The Great Recession’s federal stimulus program focused on building projects while CARES is putting more money directly into the pockets of residents and business owners.
As lawmakers grapple with a $1 billion budget shortfall, advocates for the poor are warning them not to repeat the mistakes of the past.
A cut to the public sector so would prolong unemployment and lead to poorer health, lost productivity and a drop in economic security.
Tourism’s return may take years, not months, because we need to ensure that visitors aren’t bringing new waves of the virus. What, then, should we do if tourism is shut down for the near future? Give people work.
In this Q&A, Giesting describes the potential impacts of Gov. Ige’s proposal and the actions she recommends to better support the state economy.
Eligible residents in Hawaii are starting to receive cash stimulus payments from the federal government. But the one-time $1,200 checks won’t go far in Hawaii.

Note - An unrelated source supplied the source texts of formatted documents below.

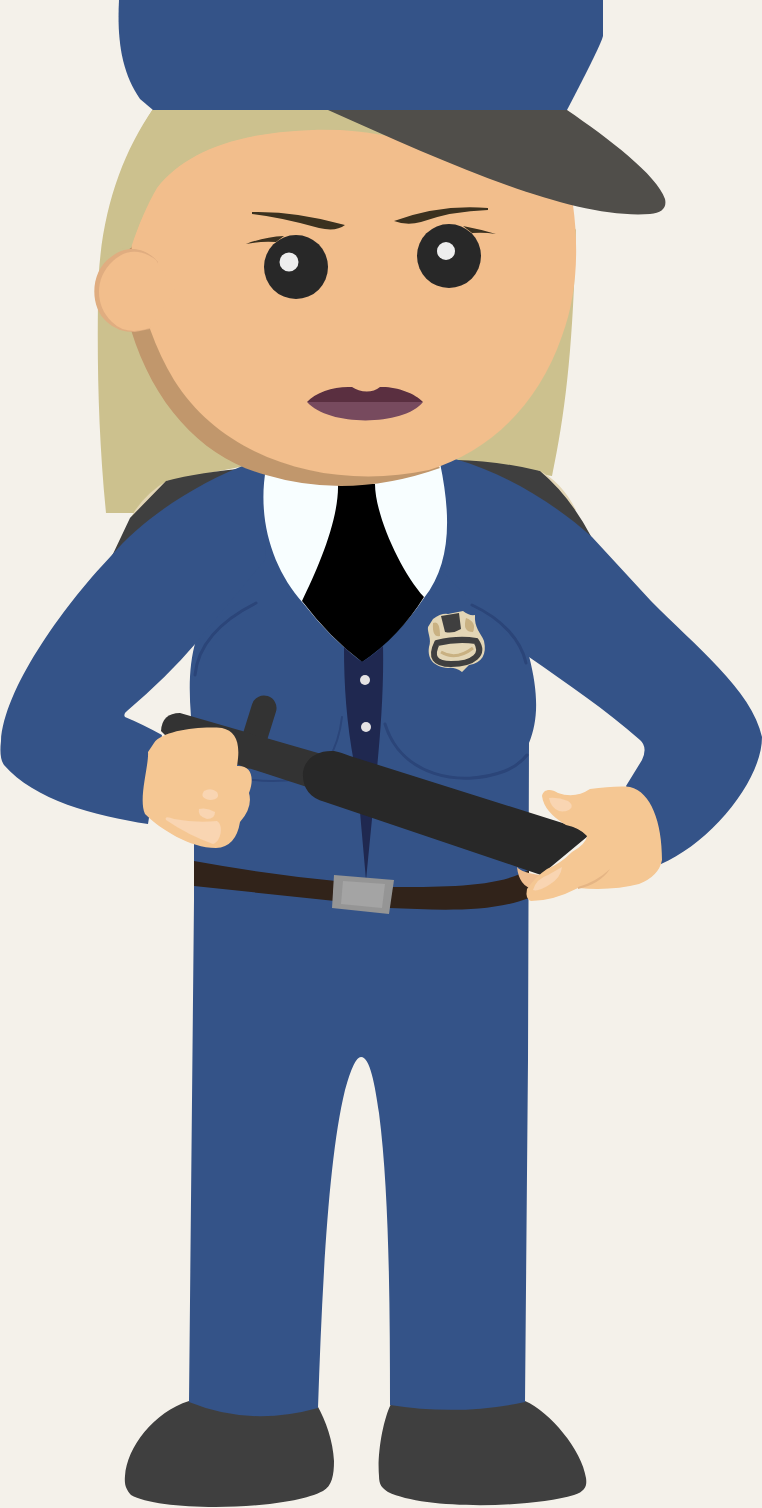
<!DOCTYPE html>
<html lang="en">
<head>
<meta charset="utf-8">
<title>Police officer illustration</title>
<style>
:root {
  --paper: #f4f1ea;
  --uniform: #345388;
  --uniform-line: #2b4579;
  --placket: #1f2850;
  --hair: #ccc18e;
  --skin: #f2be8c;
  --skin-shade: #c1976c;
  --ear-shade: #e0ad80;
  --hand: #f5c793;
  --nail: #f9d5b2;
  --visor: #504e4a;
  --shoe: #3f3f3f;
  --ink: #282828;
  --baton: #333333;
  --belt: #31231a;
  --brow: #3b311f;
  --lip-top: #5a2f40;
  --lip-low: #774a5e;
  --collar: #f8feff;
  --gold: #e3d6b6;
}
html, body { margin: 0; height: 100%; overflow: hidden; background: var(--paper); }
svg { display: block; width: 762px; height: 1508px; }
.uniform { fill: var(--uniform); }
.seam { fill: none; stroke: var(--uniform-line); stroke-width: 4; stroke-linecap: round; }
.hair { fill: var(--hair); }
.skin { fill: var(--skin); }
.hand { fill: var(--hand); }
.nail { fill: var(--nail); }
.shoe { fill: var(--shoe); }
.ink { fill: var(--ink); }
.brow { fill: var(--brow); }
.gold { fill: var(--gold); }
</style>
</head>
<body>
<svg viewBox="0 0 762 1508" role="img" aria-label="Police officer holding a baton">
  <defs>
    <g id="eye">
      <circle class="ink" r="32"/>
    </g>
  </defs>
  <rect width="762" height="1508" fill="var(--paper)"/>

  <g id="hair-back">
    <path class="hair" d="M153 109C119 158 98 222 98 300C97 375 99 440 106 513H134L168 481L250 465L460 462L552 476C566 410 573 345 576 230L500 110Z"/>
  </g>

  <g id="epaulettes">
    <path class="gold" d="M131 517Q144 494 168 480L180 500L130 530ZM538 470Q561 481 576 510L560 515Z"/>
    <path class="shoe" d="M112 556L130 518L166 481Q200 472 250 468L200 510ZM455 460Q500 461 540 471Q570 496 592 538L540 510Z"/>
  </g>

  <g id="shoes" class="shoe">
    <path d="M189 1401C154 1412 127 1447 125 1476C124 1486 127 1490 131 1495C160 1512 285 1511 323 1491C332 1486 334 1475 334 1461C333 1441 326 1421 317 1405Z"/>
    <path d="M391 1404C383 1420 377 1454 379 1476C379 1485 382 1488 388 1492C425 1510 530 1508 574 1495C586 1491 587 1485 586 1478C582 1450 550 1412 525 1401Z"/>
  </g>

  <g id="body" class="uniform">
    <path d="M196 640C187 670 189 705 194 745V900L189 1402Q250 1427 318 1408C322 1290 328 1160 345 1090Q354 1057 361 1057C370 1057 375 1085 379 1113C389 1190 390 1300 390 1405Q460 1416 525 1402L528 1060L529 743C538 721 539 695 529 656L480 500H230Z"/>
    <path d="M250 463C200 482 146 515 111 556C60 610 4 690 1 741Q-1 758 4 765C34 800 95 816 148 824L162 735Q142 724 125 717Q123 714 127 711Q168 676 196 643L265 560L266 470Z"/>
    <path d="M439 463L455 459C505 473 554 503 592 537L651 601C694 645 752 690 762 737C762 781 710 843 661 864L626 786L642 760Q648 747 640 740C605 709 569 685 529 657L440 570Z"/>
  </g>

  <g id="shirt">
    <path fill="var(--collar)" d="M266 468C257 519 272 568 303 603Q331 639 361 661Q398 637 424 598C450 565 452 520 440 463Z"/>
    <path fill="#000" d="M338 484C339 520 318 568 302 601Q330 638 362 662Q399 637 424 597C401 572 375 515 375 484Z"/>
    <path fill="var(--placket)" d="M344 647Q354 657 362 662Q372 656 383 646C384 690 380 740 376 778L366 880L357 778C347 730 344 690 344 647Z"/>
    <g fill="#e5e3e4">
      <circle cx="365" cy="680" r="5"/>
      <circle cx="366" cy="727" r="5"/>
    </g>
    <g class="seam">
      <path stroke-width="3" d="M256 603C220 621 198 645 195 675"/>
      <path stroke-width="3" d="M472 605C502 619 521 640 526 663"/>
      <path stroke-width="3" d="M385 724C401 776 460 788 505 771Q518 766 527 755"/>
      <path stroke-width="2" d="M342 717Q339 742 329 758M246 779Q270 783 302 779"/>
    </g>
  </g>

  <g id="badge">
    <path class="gold" d="M433 619Q441 613 448 614L463 611Q469 616 475 615C474 628 481 633 484 641C487 654 482 663 469 665L462 672Q455 667 448 668C434 667 427 659 429 647C432 639 427 632 428 627Z"/>
    <path fill="#c9b182" d="M433 623Q440 620 440 636Q432 638 433 623ZM466 618Q477 622 473 632Q462 632 466 618Z"/>
    <path class="shoe" d="M441 616L459 613L461 629Q453 634 445 632Z"/>
    <path fill="none" stroke="#3f3f3f" stroke-width="6" d="M437 643C430 657 435 664 451 664C474 664 485 654 476 641Q458 638 437 643Z"/>
    <path fill="none" stroke="#c9b182" stroke-width="3" d="M441 652Q456 661 473 648"/>
  </g>

  <g id="belt">
    <path fill="var(--belt)" d="M194 861Q265 874 336 881L390 887C440 887 490 887 520 874L529 870V898C490 913 438 910 389 908L335 901L194 886Z"/>
    <path fill="#959595" d="M334 875L394 880L389 914L332 908Z"/>
    <path fill="#a4a4a4" d="M343 881L385 884L382 908L341 904Z"/>
  </g>

  <g id="head">
    <path fill="var(--skin-shade)" d="M130 244Q128 290 131 330C155 408 205 459 266 475Q350 500 440 468L400 420L150 250Z"/>
    <path class="skin" d="M131 245C140 224 148 196 161 180C209 125 310 120 400 138L573 205C579 249 577 296 562 336C537 408 487 452 429 470C330 491 224 460 174 380Q160 357 150 329Z"/>
    <path fill="var(--ear-shade)" d="M158 262C145 246 125 245 111 257C90 271 89 307 107 322Q117 332 135 332L150 329Z"/>
    <path class="skin" d="M156 260C140 248 125 250 113 261C95 277 94 305 112 322Q126 336 150 328L175 290Z"/>
    <path class="hair" d="M153 109C130 145 106 196 101 260Q115 248 131 248C138 226 147 205 157 188C190 145 260 124 367 131L340 108Z"/>
  </g>

  <g id="face">
    <use href="#eye" x="296" y="267"/>
    <use href="#eye" x="449" y="256"/>
    <circle cx="289" cy="262" r="9.5" fill="#eee"/>
    <circle cx="446" cy="251" r="9" fill="#eee"/>
    <path class="brow" d="M252 212Q296 211 345 225Q336 232 319 228Q280 217 252 214Z"/>
    <path class="brow" d="M488 208Q440 204 394 221Q407 226 421 222Q452 211 488 210Z"/>
    <path class="brow" d="M246 244Q264 237 284 236L276 242Q260 241 246 244Z"/>
    <path class="brow" d="M496 234Q479 229 463 226L472 233Q484 232 496 234Z"/>
    <path fill="var(--lip-low)" d="M307 402Q365 400 423 402C404 426 329 427 307 402Z"/>
    <path fill="var(--lip-top)" d="M307 402C316 392 335 386 352 387C359 392 372 394 380 387C395 386 415 393 423 402Z"/>
  </g>

  <g id="cap">
    <path class="uniform" d="M119 0H603V36Q601 45 567 110H153L140 99C121 72 117 38 119 0Z"/>
    <path fill="var(--visor)" d="M328 110H567C608 138 657 175 665 199C667 208 662 213 650 214C570 220 445 162 328 110Z"/>
  </g>

  <g id="baton">
    <path fill="none" stroke="#333333" stroke-width="25" stroke-linecap="round" d="M264 708L249 756"/>
    <path fill="var(--baton)" d="M161 731Q162 713 180 713L325 755L310 788L230 762L170 740Z"/>
    <path class="ink" d="M303 772C305 758 318 750 334 751Q340 752 350 756L572 826Q581 829 588 836L541 875L325 802C309 798 302 787 303 772Z"/>
  </g>

  <g id="left-hand">
    <path class="hand" d="M154 743C162 731 198 726 222 728C236 731 241 743 237 766C251 765 255 777 249 793Q253 807 240 822Q236 847 216 848C190 848 160 829 145 814C138 799 149 766 148 752Z"/>
    <path class="nail" d="M166 820Q164 815 174 819Q195 823 217 821C224 825 221 842 213 844Q188 835 166 820ZM204 791Q211 787 217 792Q221 799 210 800Q199 798 204 791ZM199 809Q207 807 215 812Q215 819 207 819Q197 816 199 809Z"/>
  </g>

  <g id="right-hand">
    <path fill="#f0be90" d="M517 867Q522 873 541 875L533 889Q519 886 517 867Z"/>
    <path class="hand" d="M542 796C543 789 551 788 558 793Q575 799 590 789C606 787 620 786 630 787C651 792 662 822 662 860Q659 876 639 884Q612 891 578 888Q553 901 531 901Q525 899 527 889Q535 877 547 869Q560 864 572 852Q586 844 587 836Q580 828 566 825Q544 812 542 796Z"/>
    <path class="nail" d="M549 798Q558 797 568 801C577 807 568 813 559 811Q551 808 549 798ZM533 890Q536 879 548 875L562 867Q561 878 549 885Q538 892 533 890Z"/>
    <path fill="#e5b585" d="M578 887Q596 882 610 869Q600 884 578 889Z"/>
  </g>
</svg>
</body>
</html>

With economists predicting short-term unemployment rates as high as 25 percent, the economic impact of the coronavirus pandemic will dwarf the Great Recession.
The COVID-19 crisis disproportionately affects some communities more than others. Our policymakers must take effective action to protect and support Hawaii’s economy and, more importantly, its people.
The pandemic is certain to pose a series of fiscal challenges for states and their economies, and this week’s Rundown focuses on the most helpful policy resources and the latest state-by-state updates available.